Segons analitza The Economist,
The report finds problems with the way the IPCC handles reviews of its work, the degree to which it shows fairness when considering areas that are disputed, and the way it communicates the certainty, or lack of it, wherewith it speaks. It calls for new rules on conflict of interest (or more accurately, it calls for rules—at the moment the panel has none), a new full-time leadership position and a new executive committee. Perhaps most strikingly, the report can also be read as a call for Mr Pachauri to resign, though neither Mr Pachauri nor Mr Shapiro have characterised it in quite that way.

First, a quick IPCC primer. The panel provides various types of report and analysis, most famously a series of vast “assessment reports” on the state of scientific and academic knowledge about climate. Each report comes in three volumes produced by three different working groups, one that deals with the physical science of climate change, one that deals with the impacts of change, and one that deals with ways of reducing the amount of change to be expected. Each working group consists of hundreds of authors under the leadership of two (or sometimes more) co-chairs, one from a developed country, one from a developing country. The fourth assessment report was published in 2007; the fifth is slated to come out in installments starting in 2013 and finishing in 2014.

The Shapiro committee’s report points out that the IPCC has to a large extent sat out the “governance revolution” in accountability and transparency that charitable, educational and other organisations have been dealing with in the two decades of the panel’s existence. One way to start getting up to date, it suggests, is to create a new executive committee able to act in the panel’s name between the plenary sessions that actually bring the member governments together. This could make the IPCC a lot more responsive and communicative.

The committee would consist of the IPCC’s chair, the co-chairs for each of the three working groups, an executive director (a newly created post) and three others appointed by the governments to whom the IPCC is answerable, with at least one of these council members coming from outside the world of climate science. The executive director would be a full time appointment (the chair and the working group co-chairs are part-time roles), a job for a senior scientist who could command at least as much respect within the community as the co-chairs, and who would do most of the work involved in actually running the panel.

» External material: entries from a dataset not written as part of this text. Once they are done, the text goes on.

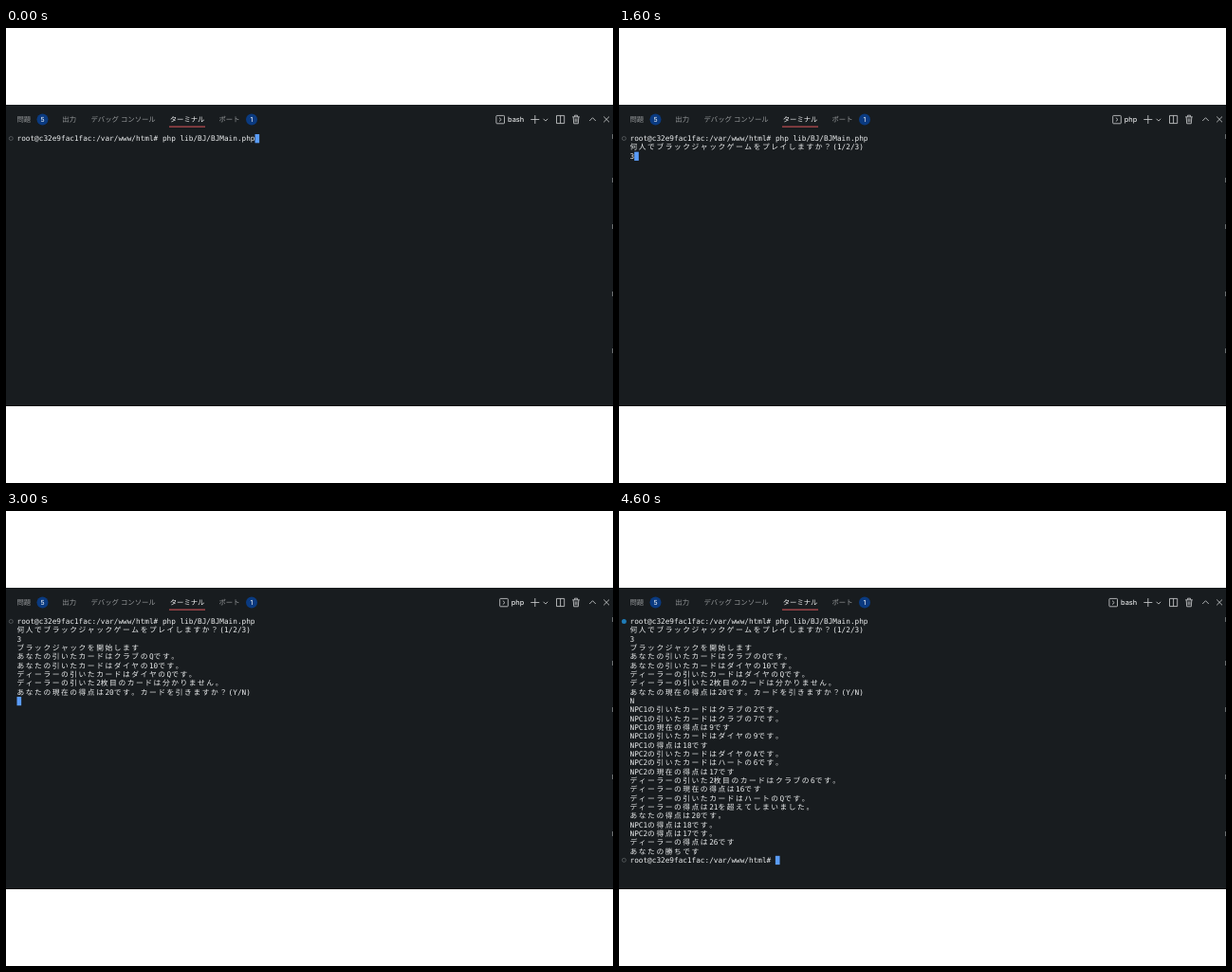
These frames come from a looping animation (640 by 480 pixels, 4800 ms). An HTML page:

```html
<!DOCTYPE html>
<html lang="ja">
<head>
<meta charset="utf-8">
<title>Terminal</title>
<style>
  html, body { margin: 0; width: 100%; height: 100%; overflow: hidden; background: #fff; }
  svg { display: block; width: 640px; height: 480px; }
  text { text-rendering: geometricPrecision; white-space: pre; }
  .term { font: 7.72px "DejaVu Sans Mono", "Noto Sans CJK JP", "Noto Sans CJK", monospace; fill: #eceeef; }
  .ui { font: 7.35px Inter, "Noto Sans CJK JP", "Noto Sans CJK", sans-serif; fill: #96999b; }
  .ui .on { fill: #f0f1f2; font-weight: 500; }
  .ui .num { fill: #fff; font-size: 7px; text-anchor: middle; }
  .ui .shell { fill: #e2e4e5; font-weight: 500; text-anchor: end; }
  .icon { fill: none; stroke: #c9cccd; stroke-width: .85; }
</style>
</head>
<body>
<svg viewBox="0 0 640 480">
  <rect y="81" width="640" height="318" fill="#181c1f"/>
  <rect y="398" width="640" height="1" fill="#0e1113"/>

  <g class="ui">
    <text x="11.5" y="99.2">問題</text>
    <text x="59.3" y="99.2">出力</text>
    <text x="89.5" y="99.2">デバッグ コンソール</text>
    <text x="172.7" y="99.2" class="on">ターミナル</text>
    <text x="224.5" y="99.2">ポート</text>
    <rect x="172" y="103.6" width="38" height="1" fill="#e0595c"/>
    <circle cx="38.5" cy="96.6" r="6" fill="#0a3a80"/>
    <text x="38.5" y="99.2" class="num">5</text>
    <circle cx="259" cy="96.6" r="6" fill="#0a3a80"/>
    <text x="259" y="99.2" class="num">1</text>
    <text id="shell" x="546.2" y="99" class="shell"></text>
  </g>

  <g class="icon">
    <g id="shellIcon">
      <rect x=".5" y="92.4" width="8.6" height="8.4" rx=".8"/>
      <path d="M3.6 94.6l2.2 2-2.2 2"/>
    </g>
    <path d="M553.3 96.5h9M557.8 92v9"/>
    <path d="M566.6 95.8l2.3 2.3 2.3-2.3"/>
    <path d="M580.5 92.4h8.2v8.2h-8.2zM584.6 92.4v8.2"/>
    <path d="M597.2 93.8h7.6M599.5 93.6v-1.4h3v1.4M598.2 94l.5 6.8h4.6l.5-6.8M600.2 95.4v3.9M601.9 95.4v3.9"/>
    <path d="M615.2 98l3.3-3.3 3.3 3.3"/>
    <path d="M630.2 93.5l5.8 5.8M636 93.5l-5.8 5.8"/>
  </g>

  <g id="edge" fill="#6c7072"></g>
  <circle id="firstMark" cx="5.3" cy="116.5" r="2"/>
  <circle id="lastMark" cx="5.3" cy="368.3" r="2" fill="none" stroke="#5d6265" stroke-width=".8"/>
  <rect id="cursor" width="4.65" height="9.3" fill="#5a9cf8"/>
  <g id="rows" class="term"></g>
</svg>

<script>
const LOOP = 4800, LEFT = 11.5, TOP = 112, CELL = 4.648, PITCH = 9.326;
const PROMPT = "root@c32e9fac1fac:/var/www/html# ";
const LINES = [
  PROMPT + "php lib/BJ/BJMain.php",
  "何人でブラックジャックゲームをプレイしますか？(1/2/3)",
  "3",
  "ブラックジャックを開始します",
  "あなたの引いたカードはクラブのQです。",
  "あなたの引いたカードはダイヤの10です。",
  "ディーラーの引いたカードはダイヤのQです。",
  "ディーラーの引いた2枚目のカードは分かりません。",
  "あなたの現在の得点は20です。カードを引きますか？(Y/N)",
  "N",
  "NPC1の引いたカードはクラブの2です。",
  "NPC1の引いたカードはクラブの7です。",
  "NPC1の現在の得点は9です",
  "NPC1の引いたカードはダイヤの9です。",
  "NPC1の得点は18です",
  "NPC2の引いたカードはダイヤのAです。",
  "NPC2の引いたカードはハートの6です。",
  "NPC2の現在の得点は17です",
  "ディーラーの引いた2枚目のカードはクラブの6です。",
  "ディーラーの現在の得点は16です",
  "ディーラーの引いたカードはハートのQです。",
  "ディーラーの得点は21を超えてしまいました。",
  "あなたの得点は20です。",
  "NPC1の得点は18です。",
  "NPC2の得点は17です。",
  "ディーラーの得点は26です",
  "あなたの勝ちです",
  PROMPT
];

// at: ms, rows: visible lines, row/col: cursor cell
const STEPS = [
  { at: 0, rows: 1, row: 0, col: 54, shell: "bash" },
  { at: 200, rows: 2, row: 2, col: 0, shell: "php" },
  { at: 1600, rows: 3, row: 2, col: 1, shell: "php" },
  { at: 2200, rows: 9, row: 9, col: 0, shell: "php" },
  { at: 3600, rows: 10, row: 9, col: 1, shell: "php" },
  { at: 4000, rows: 28, row: 27, col: 33, shell: "bash", done: true }
];

const $ = id => document.getElementById(id);
const set = (el, attrs) => {
  for (const k in attrs) el.setAttribute(k, attrs[k]);
  return el;
};
const add = (parent, tag, attrs) =>
  parent.appendChild(set(document.createElementNS("http://www.w3.org/2000/svg", tag), attrs));

// Wide characters take two terminal cells.
function cellXs(line) {
  let col = 0;
  return [...line].map(ch => {
    const x = LEFT + col * CELL;
    col += ch > "\x7f" ? 2 : 1;
    return x.toFixed(2);
  }).join(" ");
}

const rows = LINES.map((line, i) => {
  const el = add($("rows"), "text", { x: cellXs(line), y: TOP + i * PITCH + 7.1 });
  el.textContent = line;
  return el;
});

for (const y of [112, 158, 207, 278, 338])
  add($("edge"), "rect", { x: 639, y, width: 1, height: 5 });

let shown;
function show(step) {
  if (step === shown) return;
  shown = step;
  rows.forEach((el, i) => set(el, { visibility: i < step.rows ? "visible" : "hidden" }));
  set($("cursor"), { x: LEFT + step.col * CELL, y: TOP + step.row * PITCH });
  $("shell").textContent = step.shell;
  set($("shellIcon"), { transform: `translate(${step.shell === "bash" ? 516.4 : 520.2} 0)` });
  set($("firstMark"), step.done
    ? { fill: "#1f7cb8", stroke: "none", r: 2.5 }
    : { fill: "none", stroke: "#5d6265", "stroke-width": .8, r: 2 });
  set($("lastMark"), { visibility: step.done ? "visible" : "hidden" });
}

function tick() {
  const t = performance.now() % LOOP;
  show(STEPS.findLast(s => s.at <= t));
  requestAnimationFrame(tick);
}
tick();
</script>
</body>
</html>
```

The sting in the tale of this suggestion is that the report recommends that the IPCC insider members of this executive committee should serve for only one term—that is, they should make their contributions over only one of the six-year assessment-report cycles. Between the end of work on the fourth assessment report and the beginning of work on the fifth all but one of the working group co-chairs did in fact change over. Mr Pachauri himself, though, did not; he is now well into his second term. Mr Shapiro refused to be drawn on whether the idea that Mr Pachauri should go was the logical conclusion of the report’s argument that “A 12-year appointment is too long for a field as dynamic and contested as climate change,” allowing only that it was “one possible logical response”. Mr Pachauri said that he had taken up a burden, and that putting it down was a matter not for him, but for the Busan plenary.

In a further move towards transparency, the report says the IPCC should start clearly defining the criteria by which it selects authors and others, including the chair and the new executive secretary, and documenting the steps it takes to ensure that all relevant scientific points of view are being represented or at least addressed. It should also make sure that regional assessments benefit from global expertise, not just that of those living in the regions in question. This will go some way to meeting the worries of those who see clear signs of “groupthink” in the panel’s workings, though some of those critics might still press for the entire process of author selection to be made transparent.